▸ Pictures paired with source code
_____

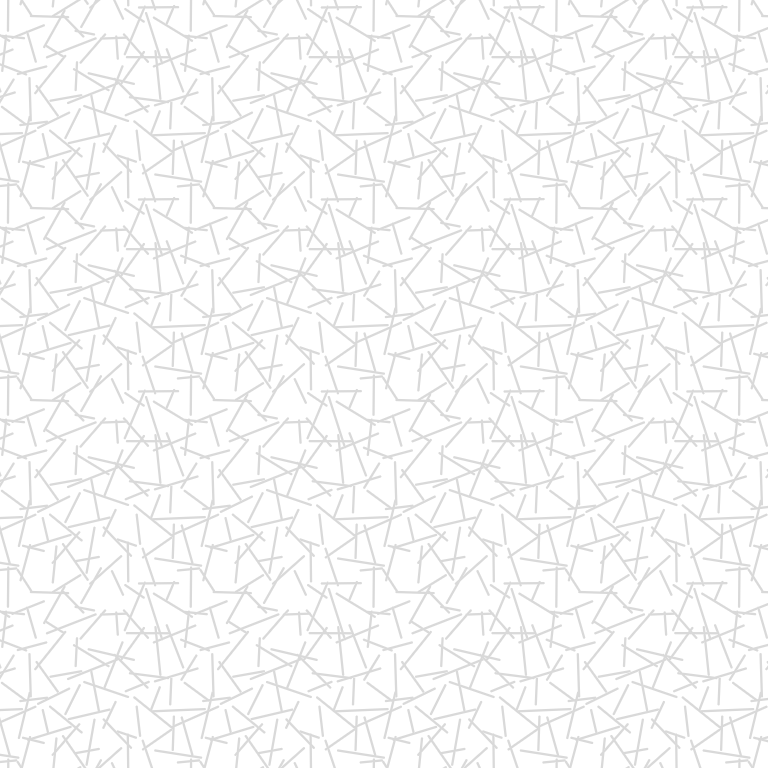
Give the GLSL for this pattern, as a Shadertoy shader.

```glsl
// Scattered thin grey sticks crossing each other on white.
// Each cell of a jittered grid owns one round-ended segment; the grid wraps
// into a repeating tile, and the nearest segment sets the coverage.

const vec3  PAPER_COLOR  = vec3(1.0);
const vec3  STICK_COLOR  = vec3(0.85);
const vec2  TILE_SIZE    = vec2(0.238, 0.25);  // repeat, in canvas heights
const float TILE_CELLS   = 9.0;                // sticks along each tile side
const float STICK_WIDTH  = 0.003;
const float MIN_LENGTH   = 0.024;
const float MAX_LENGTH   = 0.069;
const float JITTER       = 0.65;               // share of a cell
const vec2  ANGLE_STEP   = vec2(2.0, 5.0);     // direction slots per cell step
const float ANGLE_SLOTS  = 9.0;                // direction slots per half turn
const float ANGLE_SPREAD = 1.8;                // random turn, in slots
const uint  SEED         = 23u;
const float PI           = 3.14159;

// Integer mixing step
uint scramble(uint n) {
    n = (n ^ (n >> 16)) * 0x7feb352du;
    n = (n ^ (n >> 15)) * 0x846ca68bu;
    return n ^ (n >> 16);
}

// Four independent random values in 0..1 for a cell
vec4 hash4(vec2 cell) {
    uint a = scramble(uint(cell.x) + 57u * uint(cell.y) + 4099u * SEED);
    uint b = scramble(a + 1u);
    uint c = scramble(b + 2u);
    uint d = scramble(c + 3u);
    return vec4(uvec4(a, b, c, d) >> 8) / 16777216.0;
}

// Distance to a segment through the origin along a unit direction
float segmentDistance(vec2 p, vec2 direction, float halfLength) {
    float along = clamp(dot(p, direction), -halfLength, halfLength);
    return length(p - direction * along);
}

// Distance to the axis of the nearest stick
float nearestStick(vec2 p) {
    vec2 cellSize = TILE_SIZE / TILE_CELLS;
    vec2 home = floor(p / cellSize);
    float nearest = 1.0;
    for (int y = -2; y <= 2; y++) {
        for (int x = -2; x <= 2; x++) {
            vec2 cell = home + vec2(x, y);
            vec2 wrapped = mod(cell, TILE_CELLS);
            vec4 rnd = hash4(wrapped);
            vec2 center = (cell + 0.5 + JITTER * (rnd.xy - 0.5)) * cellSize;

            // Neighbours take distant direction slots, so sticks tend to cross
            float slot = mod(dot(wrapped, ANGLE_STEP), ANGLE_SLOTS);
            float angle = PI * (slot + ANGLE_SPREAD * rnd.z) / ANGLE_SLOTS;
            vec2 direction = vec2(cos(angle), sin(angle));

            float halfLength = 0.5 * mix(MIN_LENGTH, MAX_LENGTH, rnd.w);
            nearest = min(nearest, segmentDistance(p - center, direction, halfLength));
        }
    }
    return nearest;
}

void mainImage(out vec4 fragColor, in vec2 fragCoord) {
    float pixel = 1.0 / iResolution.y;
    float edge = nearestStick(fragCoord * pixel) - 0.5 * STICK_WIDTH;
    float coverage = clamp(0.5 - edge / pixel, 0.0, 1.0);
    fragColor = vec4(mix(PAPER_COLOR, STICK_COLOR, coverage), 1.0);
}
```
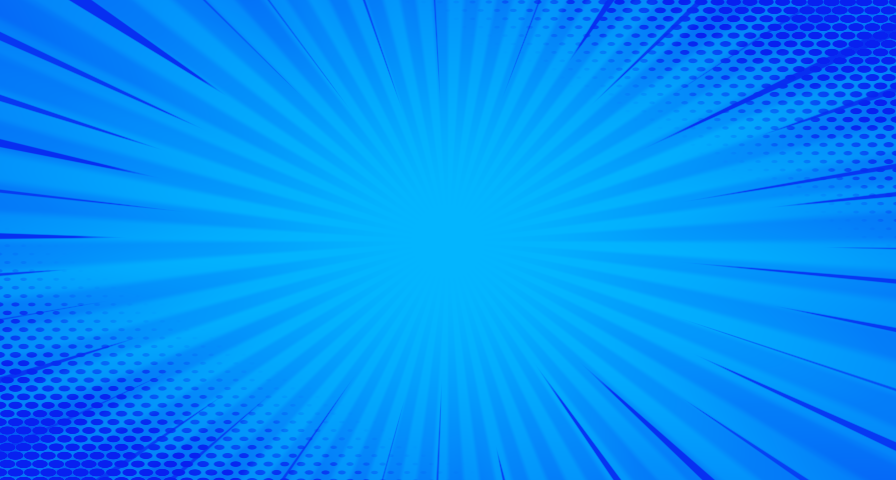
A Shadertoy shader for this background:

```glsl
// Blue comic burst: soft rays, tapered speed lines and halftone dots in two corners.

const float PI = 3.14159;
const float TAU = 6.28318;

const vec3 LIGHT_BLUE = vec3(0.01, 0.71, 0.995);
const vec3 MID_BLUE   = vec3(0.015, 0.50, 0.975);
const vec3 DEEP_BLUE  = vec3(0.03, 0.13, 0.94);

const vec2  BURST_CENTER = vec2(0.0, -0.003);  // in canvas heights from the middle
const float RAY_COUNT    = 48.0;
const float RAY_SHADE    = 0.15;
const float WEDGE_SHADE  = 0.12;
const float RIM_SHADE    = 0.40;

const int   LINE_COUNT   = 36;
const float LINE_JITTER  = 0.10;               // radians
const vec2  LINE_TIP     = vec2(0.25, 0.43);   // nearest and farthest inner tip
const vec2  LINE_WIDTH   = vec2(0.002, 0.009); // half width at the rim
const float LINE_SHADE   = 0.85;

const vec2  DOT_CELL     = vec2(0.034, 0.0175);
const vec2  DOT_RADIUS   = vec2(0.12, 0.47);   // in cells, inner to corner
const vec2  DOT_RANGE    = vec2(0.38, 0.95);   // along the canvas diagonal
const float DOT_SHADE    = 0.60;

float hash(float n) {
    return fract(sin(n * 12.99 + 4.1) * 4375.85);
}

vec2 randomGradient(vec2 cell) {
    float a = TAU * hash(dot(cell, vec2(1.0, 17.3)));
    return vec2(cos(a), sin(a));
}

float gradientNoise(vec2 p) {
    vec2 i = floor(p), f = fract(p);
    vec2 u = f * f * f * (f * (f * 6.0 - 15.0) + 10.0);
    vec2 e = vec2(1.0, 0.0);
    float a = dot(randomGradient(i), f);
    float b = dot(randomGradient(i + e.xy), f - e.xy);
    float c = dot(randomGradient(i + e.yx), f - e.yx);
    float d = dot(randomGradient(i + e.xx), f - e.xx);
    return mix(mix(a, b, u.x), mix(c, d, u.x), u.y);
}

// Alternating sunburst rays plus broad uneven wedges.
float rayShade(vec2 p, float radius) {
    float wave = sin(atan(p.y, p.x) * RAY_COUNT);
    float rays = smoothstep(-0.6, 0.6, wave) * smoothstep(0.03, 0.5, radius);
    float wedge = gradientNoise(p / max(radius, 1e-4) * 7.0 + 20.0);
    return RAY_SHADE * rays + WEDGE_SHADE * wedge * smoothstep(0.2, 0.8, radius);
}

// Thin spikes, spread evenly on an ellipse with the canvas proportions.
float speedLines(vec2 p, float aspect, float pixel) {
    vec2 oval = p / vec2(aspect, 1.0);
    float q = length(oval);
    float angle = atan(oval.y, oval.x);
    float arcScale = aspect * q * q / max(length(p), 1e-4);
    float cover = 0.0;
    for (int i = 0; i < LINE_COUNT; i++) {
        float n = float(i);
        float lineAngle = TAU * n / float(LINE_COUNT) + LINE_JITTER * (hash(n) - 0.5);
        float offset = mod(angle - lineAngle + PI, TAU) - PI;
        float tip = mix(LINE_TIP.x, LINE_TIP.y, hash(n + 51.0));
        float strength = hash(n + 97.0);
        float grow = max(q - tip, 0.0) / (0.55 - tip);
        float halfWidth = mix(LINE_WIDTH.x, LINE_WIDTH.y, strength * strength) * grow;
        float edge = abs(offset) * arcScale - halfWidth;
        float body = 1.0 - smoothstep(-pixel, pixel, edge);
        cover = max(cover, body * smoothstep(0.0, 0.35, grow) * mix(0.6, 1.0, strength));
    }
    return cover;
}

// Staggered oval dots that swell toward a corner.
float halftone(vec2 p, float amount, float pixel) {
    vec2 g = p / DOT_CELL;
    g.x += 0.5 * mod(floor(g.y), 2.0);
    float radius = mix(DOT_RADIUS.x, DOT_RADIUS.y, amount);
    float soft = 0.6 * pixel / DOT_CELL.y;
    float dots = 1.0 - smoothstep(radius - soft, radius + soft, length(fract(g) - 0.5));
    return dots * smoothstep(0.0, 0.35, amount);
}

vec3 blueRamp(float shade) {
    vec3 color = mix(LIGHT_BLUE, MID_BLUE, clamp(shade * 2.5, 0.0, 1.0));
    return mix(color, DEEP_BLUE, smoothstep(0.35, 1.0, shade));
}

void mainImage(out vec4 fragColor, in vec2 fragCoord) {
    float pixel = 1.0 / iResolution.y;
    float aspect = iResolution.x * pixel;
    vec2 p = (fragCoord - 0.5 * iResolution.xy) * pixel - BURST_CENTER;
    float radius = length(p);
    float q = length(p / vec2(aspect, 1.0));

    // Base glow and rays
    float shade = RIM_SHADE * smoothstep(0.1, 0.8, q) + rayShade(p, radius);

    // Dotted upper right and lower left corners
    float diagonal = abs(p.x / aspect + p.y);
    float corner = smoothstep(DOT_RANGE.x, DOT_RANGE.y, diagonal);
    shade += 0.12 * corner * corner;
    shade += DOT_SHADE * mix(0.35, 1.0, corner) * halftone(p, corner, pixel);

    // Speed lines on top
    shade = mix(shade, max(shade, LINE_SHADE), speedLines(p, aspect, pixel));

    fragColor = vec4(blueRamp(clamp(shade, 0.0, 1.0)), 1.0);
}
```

_____

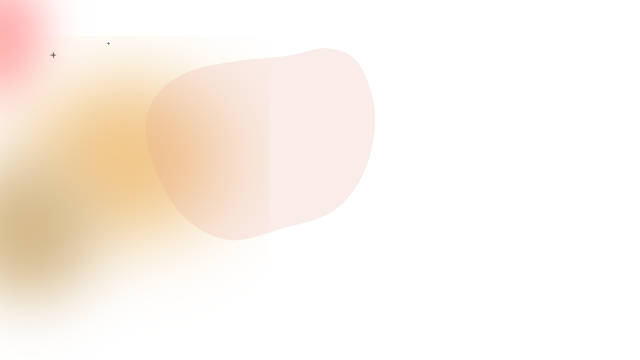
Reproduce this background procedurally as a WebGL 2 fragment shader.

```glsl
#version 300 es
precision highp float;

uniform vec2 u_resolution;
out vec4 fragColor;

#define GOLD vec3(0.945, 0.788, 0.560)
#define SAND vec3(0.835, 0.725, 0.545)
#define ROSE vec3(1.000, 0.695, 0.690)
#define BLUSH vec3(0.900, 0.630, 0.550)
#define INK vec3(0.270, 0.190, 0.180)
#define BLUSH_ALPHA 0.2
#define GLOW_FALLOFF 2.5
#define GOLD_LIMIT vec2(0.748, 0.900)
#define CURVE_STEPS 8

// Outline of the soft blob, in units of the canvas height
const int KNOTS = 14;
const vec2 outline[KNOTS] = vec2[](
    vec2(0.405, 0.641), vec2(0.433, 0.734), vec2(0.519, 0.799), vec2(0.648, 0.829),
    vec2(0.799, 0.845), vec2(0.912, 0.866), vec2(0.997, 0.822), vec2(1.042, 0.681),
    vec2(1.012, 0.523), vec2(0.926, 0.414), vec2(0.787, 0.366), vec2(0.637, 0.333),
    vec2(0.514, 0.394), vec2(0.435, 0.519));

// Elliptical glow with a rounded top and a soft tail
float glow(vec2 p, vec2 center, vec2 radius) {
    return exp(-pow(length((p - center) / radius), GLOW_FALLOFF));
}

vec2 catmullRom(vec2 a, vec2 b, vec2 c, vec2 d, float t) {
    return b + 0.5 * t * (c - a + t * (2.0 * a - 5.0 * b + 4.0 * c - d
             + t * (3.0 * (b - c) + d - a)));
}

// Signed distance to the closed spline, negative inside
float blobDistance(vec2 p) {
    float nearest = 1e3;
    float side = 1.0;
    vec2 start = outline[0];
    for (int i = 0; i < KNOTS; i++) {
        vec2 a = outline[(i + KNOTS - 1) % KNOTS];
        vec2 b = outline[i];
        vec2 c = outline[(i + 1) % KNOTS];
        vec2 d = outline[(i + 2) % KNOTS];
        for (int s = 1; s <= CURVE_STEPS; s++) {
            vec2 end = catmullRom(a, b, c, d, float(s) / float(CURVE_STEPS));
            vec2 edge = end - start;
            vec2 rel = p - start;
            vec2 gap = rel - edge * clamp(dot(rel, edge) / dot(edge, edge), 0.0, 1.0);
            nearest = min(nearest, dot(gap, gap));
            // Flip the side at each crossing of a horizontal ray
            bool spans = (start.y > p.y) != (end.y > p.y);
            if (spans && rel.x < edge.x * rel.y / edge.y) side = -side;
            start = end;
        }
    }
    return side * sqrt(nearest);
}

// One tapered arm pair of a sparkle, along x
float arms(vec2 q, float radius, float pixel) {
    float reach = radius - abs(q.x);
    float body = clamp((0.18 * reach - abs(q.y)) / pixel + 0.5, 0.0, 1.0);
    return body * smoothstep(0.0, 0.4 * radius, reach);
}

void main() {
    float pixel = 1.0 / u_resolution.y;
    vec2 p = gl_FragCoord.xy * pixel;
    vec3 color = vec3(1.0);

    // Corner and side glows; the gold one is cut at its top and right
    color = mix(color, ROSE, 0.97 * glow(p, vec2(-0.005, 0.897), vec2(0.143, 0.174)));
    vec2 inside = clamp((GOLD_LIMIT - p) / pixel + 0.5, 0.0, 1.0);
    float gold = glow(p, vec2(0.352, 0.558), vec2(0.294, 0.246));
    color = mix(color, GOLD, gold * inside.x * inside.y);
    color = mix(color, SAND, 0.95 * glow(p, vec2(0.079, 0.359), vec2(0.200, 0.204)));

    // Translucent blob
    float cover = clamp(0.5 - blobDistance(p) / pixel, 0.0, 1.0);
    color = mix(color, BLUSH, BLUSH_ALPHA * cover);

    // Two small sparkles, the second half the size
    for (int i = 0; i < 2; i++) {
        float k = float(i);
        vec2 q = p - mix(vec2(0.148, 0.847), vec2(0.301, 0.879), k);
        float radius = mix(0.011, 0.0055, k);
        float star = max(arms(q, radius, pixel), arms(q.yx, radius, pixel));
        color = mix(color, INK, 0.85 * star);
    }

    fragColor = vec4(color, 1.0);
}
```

_____

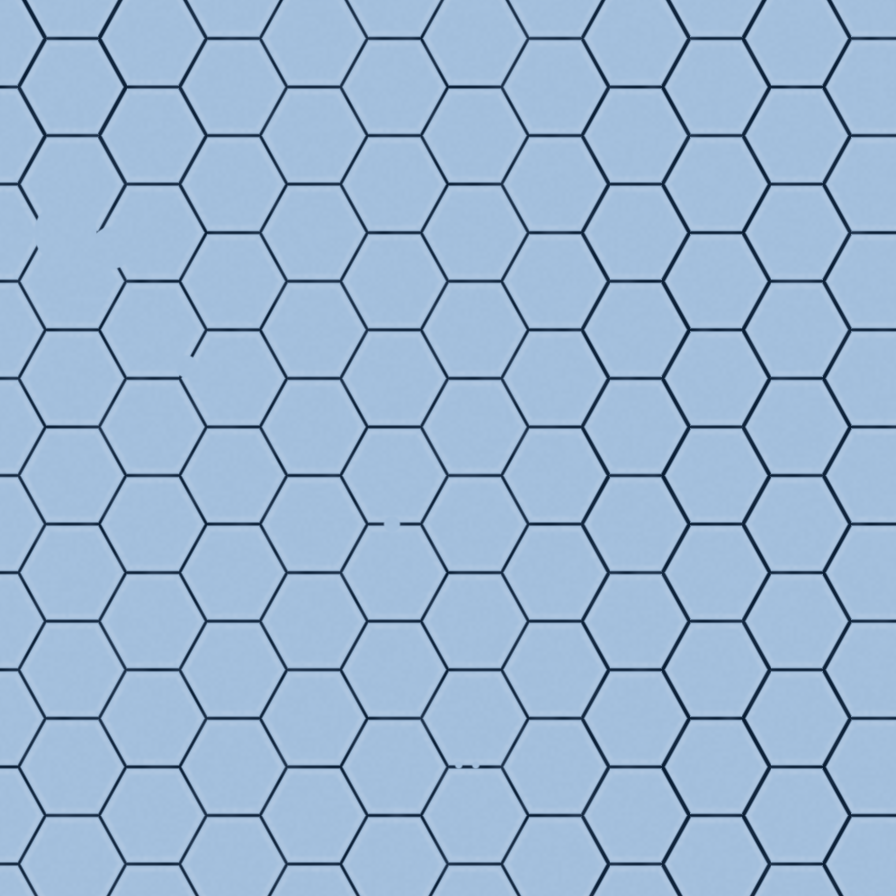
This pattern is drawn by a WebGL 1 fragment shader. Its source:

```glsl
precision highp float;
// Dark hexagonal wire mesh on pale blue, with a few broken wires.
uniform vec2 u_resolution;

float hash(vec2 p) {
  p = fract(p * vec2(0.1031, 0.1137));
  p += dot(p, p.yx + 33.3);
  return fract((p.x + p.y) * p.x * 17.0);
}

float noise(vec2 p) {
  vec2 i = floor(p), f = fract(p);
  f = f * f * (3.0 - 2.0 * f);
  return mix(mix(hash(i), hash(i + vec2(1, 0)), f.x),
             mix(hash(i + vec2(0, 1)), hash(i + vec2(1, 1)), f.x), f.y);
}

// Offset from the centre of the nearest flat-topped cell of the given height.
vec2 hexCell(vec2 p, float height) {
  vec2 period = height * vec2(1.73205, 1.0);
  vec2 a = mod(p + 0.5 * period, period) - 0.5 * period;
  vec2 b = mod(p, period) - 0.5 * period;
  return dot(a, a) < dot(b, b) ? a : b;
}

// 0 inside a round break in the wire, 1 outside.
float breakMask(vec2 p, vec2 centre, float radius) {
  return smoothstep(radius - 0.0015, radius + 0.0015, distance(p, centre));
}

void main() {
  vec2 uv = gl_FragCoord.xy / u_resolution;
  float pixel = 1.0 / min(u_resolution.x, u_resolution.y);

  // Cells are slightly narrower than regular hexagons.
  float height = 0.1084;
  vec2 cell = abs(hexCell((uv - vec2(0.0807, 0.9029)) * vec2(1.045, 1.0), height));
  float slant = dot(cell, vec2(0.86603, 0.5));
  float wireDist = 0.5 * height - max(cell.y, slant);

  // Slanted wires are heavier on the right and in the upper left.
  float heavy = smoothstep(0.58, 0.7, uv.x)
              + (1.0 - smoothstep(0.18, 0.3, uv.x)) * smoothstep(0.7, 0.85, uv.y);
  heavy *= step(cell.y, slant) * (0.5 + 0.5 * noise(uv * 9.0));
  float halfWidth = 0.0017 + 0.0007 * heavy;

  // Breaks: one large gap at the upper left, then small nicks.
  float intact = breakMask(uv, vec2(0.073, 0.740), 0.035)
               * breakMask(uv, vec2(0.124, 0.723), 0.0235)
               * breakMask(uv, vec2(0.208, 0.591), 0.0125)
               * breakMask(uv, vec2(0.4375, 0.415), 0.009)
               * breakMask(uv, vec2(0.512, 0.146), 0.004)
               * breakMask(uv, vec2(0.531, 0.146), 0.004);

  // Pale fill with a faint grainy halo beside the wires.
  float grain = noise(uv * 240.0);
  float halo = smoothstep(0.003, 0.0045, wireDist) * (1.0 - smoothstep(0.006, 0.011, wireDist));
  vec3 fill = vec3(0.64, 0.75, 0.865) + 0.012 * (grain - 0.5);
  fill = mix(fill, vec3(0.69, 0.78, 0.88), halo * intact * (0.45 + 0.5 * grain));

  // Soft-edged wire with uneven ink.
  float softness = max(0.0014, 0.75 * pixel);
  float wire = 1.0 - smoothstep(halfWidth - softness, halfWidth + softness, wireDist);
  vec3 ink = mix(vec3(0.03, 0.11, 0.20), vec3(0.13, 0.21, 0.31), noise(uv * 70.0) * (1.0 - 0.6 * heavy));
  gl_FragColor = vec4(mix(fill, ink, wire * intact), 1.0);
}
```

_____

▸ What you will do
Gather up, from the records above, each line where the word "wireDist" appears.

▸ Response
  float wireDist = 0.5 * height - max(cell.y, slant);
  float halo = smoothstep(0.003, 0.0045, wireDist) * (1.0 - smoothstep(0.006, 0.011, wireDist));
  float wire = 1.0 - smoothstep(halfWidth - softness, halfWidth + softness, wireDist);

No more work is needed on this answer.